Activity => Show each line of the records below where the word "steep" occurs.

^^^^

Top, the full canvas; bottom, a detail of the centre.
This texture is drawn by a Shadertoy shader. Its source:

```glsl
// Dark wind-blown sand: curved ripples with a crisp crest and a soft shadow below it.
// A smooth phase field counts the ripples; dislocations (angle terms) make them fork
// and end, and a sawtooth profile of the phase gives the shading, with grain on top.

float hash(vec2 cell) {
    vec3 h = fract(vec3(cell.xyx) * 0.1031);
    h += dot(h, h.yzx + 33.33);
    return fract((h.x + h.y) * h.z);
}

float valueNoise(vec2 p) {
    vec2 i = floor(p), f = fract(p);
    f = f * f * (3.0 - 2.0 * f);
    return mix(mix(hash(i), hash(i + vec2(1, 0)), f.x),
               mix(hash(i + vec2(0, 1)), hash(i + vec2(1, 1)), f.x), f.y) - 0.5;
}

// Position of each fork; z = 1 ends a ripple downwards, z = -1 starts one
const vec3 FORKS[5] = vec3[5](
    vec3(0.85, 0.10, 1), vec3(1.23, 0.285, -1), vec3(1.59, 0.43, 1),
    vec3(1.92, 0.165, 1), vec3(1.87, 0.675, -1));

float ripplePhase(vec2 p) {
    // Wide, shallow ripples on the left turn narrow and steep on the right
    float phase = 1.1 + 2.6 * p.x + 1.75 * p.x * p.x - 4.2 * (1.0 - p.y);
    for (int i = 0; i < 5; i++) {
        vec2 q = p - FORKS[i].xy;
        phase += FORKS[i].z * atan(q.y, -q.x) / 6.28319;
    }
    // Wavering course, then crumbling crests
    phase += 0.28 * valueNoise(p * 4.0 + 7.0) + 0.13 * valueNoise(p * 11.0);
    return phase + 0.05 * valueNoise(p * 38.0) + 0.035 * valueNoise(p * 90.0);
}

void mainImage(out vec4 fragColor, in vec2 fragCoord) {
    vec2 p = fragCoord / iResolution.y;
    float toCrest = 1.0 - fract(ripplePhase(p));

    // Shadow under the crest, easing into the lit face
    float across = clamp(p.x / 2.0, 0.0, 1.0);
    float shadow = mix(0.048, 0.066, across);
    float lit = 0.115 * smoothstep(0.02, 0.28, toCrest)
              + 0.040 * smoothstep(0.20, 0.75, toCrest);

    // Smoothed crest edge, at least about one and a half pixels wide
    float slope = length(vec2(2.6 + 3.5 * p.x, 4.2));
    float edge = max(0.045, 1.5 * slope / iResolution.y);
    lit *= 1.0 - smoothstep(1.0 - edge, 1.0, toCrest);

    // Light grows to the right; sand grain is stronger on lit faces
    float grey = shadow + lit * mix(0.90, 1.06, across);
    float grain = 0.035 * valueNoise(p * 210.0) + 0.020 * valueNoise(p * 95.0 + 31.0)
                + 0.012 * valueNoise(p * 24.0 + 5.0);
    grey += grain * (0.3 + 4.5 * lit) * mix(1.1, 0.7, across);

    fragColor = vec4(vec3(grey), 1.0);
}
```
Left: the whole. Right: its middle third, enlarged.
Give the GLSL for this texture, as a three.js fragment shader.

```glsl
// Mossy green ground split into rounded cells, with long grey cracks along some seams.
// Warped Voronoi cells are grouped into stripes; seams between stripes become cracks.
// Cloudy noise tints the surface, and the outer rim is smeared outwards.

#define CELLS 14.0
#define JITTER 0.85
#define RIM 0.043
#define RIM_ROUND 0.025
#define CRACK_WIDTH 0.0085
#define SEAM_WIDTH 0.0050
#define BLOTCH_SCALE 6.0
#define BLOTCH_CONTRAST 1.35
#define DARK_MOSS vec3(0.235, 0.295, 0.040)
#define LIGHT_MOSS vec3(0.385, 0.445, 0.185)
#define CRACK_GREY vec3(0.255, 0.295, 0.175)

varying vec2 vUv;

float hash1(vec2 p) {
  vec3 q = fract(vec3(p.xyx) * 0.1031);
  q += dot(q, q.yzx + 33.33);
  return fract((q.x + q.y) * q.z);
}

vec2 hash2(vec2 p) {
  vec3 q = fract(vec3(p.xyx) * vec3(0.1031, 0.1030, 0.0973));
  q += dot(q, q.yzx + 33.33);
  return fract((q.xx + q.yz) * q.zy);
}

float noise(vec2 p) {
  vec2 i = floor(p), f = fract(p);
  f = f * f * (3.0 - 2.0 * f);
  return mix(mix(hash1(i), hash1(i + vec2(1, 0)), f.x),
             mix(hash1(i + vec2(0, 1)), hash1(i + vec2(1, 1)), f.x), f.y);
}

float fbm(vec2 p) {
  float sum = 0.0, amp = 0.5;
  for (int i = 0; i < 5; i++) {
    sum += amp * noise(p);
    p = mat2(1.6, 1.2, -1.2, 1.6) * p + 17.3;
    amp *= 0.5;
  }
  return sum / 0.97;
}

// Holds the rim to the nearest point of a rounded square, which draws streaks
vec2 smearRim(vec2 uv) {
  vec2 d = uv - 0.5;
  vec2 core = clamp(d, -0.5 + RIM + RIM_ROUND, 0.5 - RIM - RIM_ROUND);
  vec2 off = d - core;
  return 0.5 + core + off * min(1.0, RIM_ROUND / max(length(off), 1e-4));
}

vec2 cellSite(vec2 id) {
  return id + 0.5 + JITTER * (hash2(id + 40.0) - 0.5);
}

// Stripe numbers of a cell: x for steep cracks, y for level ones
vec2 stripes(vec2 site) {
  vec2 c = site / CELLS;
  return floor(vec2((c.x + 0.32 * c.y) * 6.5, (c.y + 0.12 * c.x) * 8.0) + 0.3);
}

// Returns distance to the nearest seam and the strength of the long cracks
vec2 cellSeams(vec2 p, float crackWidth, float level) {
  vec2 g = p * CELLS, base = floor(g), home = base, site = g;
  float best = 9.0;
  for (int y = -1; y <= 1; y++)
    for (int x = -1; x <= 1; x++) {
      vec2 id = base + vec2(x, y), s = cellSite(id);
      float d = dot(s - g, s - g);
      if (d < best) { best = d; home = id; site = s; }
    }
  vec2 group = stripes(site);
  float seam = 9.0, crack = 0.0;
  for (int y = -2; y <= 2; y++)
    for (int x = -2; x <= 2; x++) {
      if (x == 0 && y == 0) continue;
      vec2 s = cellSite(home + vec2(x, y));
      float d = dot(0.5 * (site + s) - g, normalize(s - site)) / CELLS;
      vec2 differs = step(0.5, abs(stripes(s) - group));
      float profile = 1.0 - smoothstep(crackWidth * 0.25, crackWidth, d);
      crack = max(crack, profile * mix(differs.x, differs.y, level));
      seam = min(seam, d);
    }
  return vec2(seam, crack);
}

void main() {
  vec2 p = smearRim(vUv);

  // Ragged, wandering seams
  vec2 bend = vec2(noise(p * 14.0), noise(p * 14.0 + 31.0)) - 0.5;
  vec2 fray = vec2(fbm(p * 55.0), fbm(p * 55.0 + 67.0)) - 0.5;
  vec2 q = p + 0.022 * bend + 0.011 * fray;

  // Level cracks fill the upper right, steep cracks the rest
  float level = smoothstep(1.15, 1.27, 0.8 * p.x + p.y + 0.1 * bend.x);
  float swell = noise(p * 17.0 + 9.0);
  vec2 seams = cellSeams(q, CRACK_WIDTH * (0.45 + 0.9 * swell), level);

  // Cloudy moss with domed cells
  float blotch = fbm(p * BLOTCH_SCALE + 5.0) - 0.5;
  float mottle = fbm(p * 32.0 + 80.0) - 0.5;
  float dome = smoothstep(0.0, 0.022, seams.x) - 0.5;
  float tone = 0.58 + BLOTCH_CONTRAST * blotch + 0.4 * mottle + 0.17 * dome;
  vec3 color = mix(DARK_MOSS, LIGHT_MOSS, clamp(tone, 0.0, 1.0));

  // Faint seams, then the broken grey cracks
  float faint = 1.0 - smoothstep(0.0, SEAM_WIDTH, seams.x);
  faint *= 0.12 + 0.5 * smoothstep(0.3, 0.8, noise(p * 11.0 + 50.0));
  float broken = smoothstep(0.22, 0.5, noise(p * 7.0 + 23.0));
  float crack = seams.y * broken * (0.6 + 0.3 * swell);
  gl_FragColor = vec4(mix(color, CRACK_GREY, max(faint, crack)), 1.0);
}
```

^^^^

Expected answer =>
    // Wide, shallow ripples on the left turn narrow and steep on the right
// Stripe numbers of a cell: x for steep cracks, y for level ones
  // Level cracks fill the upper right, steep cracks the rest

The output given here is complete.